Search the records below for the word "PERIOD", then return every line where it appears.
Data for review Block Start
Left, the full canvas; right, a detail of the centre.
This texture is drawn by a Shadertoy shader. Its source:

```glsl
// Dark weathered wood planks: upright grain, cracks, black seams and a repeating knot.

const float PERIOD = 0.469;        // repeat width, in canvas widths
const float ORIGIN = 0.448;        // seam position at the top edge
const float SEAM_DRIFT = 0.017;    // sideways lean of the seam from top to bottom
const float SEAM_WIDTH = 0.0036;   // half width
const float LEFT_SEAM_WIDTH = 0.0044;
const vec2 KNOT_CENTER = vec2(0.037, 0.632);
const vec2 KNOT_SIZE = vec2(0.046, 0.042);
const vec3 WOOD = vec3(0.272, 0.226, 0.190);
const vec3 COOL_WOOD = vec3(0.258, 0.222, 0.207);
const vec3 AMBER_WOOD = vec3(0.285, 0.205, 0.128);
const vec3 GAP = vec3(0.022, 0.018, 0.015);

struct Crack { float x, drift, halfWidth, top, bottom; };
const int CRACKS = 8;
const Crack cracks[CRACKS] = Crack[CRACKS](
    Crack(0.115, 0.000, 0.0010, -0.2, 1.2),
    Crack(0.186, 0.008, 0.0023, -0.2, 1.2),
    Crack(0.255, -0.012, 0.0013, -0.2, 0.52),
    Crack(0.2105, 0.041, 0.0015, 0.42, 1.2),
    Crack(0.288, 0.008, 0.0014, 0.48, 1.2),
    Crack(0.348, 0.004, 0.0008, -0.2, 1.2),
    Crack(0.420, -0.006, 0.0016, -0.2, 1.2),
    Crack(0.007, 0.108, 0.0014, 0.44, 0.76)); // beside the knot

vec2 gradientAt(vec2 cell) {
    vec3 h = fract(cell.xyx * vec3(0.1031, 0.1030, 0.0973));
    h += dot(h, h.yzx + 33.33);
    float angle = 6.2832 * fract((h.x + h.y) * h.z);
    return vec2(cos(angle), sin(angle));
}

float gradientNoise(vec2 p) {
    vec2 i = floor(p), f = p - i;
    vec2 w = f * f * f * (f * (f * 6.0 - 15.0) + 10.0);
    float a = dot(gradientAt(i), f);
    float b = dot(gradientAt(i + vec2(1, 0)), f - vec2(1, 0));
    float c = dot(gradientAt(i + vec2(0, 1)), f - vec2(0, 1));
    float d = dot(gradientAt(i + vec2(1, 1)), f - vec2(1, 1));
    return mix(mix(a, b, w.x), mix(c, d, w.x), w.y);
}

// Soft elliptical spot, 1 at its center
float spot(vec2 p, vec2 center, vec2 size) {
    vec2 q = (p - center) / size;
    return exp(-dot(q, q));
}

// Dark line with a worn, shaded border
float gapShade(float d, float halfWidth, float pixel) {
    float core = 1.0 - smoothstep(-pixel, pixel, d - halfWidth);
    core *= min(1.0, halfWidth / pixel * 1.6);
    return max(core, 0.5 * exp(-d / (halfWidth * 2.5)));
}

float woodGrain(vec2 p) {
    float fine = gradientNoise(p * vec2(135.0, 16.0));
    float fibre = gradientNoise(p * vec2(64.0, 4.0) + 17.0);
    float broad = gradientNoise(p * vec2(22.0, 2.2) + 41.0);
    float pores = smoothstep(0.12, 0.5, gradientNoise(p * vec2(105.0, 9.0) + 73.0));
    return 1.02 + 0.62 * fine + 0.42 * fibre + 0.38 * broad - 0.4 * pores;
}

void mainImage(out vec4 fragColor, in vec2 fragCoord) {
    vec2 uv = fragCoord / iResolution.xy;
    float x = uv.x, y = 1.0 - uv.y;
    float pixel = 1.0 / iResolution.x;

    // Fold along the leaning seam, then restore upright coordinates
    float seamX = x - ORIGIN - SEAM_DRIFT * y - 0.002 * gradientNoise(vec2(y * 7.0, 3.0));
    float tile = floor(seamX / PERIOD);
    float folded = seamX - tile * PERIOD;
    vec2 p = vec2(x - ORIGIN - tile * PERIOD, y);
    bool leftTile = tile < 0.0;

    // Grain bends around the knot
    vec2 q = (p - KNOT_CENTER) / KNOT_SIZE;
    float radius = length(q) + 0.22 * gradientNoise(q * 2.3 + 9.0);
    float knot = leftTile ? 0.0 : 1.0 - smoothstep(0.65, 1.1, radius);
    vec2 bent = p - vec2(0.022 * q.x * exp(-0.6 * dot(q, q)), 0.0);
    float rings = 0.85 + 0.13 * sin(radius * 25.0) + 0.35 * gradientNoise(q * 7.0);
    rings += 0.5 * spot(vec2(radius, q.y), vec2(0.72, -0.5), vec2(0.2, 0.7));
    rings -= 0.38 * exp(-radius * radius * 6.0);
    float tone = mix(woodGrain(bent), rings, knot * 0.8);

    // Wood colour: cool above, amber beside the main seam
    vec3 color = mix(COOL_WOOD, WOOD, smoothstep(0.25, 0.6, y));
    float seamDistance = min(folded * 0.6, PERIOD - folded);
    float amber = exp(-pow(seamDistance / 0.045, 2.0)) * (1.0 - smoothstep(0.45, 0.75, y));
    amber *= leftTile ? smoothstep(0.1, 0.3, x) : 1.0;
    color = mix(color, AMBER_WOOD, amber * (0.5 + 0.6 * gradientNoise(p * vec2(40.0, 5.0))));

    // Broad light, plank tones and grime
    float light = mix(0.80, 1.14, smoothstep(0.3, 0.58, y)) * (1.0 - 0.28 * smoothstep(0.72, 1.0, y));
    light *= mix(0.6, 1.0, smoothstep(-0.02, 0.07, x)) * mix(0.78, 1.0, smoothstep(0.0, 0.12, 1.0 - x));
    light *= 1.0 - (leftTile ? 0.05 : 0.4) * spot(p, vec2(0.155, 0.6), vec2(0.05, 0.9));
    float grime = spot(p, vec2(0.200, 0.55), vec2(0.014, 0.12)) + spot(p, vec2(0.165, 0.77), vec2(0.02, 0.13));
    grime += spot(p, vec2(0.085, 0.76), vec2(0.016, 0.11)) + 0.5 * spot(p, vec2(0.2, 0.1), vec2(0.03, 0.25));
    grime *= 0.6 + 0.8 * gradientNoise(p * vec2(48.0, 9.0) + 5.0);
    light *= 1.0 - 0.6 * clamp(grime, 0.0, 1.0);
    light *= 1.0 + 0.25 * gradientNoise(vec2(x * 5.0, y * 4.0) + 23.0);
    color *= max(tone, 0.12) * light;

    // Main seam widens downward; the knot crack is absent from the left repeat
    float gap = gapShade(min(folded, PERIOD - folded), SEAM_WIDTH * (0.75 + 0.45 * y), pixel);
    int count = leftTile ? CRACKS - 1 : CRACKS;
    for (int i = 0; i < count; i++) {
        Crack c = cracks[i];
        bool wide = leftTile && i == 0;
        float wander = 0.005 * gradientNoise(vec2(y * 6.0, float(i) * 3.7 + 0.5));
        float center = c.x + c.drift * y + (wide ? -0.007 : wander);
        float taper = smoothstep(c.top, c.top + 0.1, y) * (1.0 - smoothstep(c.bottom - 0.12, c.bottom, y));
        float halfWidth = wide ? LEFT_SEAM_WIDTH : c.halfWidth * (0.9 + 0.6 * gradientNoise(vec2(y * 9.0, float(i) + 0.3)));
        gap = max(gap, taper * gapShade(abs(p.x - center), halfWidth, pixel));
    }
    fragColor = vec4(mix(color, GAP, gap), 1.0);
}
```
Data for review Block End
* Response to the exercise:
const float PERIOD = 0.469;        // repeat width, in canvas widths
    float tile = floor(seamX / PERIOD);
    float folded = seamX - tile * PERIOD;
    vec2 p = vec2(x - ORIGIN - tile * PERIOD, y);
    float seamDistance = min(folded * 0.6, PERIOD - folded);
    float gap = gapShade(min(folded, PERIOD - folded), SEAM_WIDTH * (0.75 + 0.45 * y), pixel);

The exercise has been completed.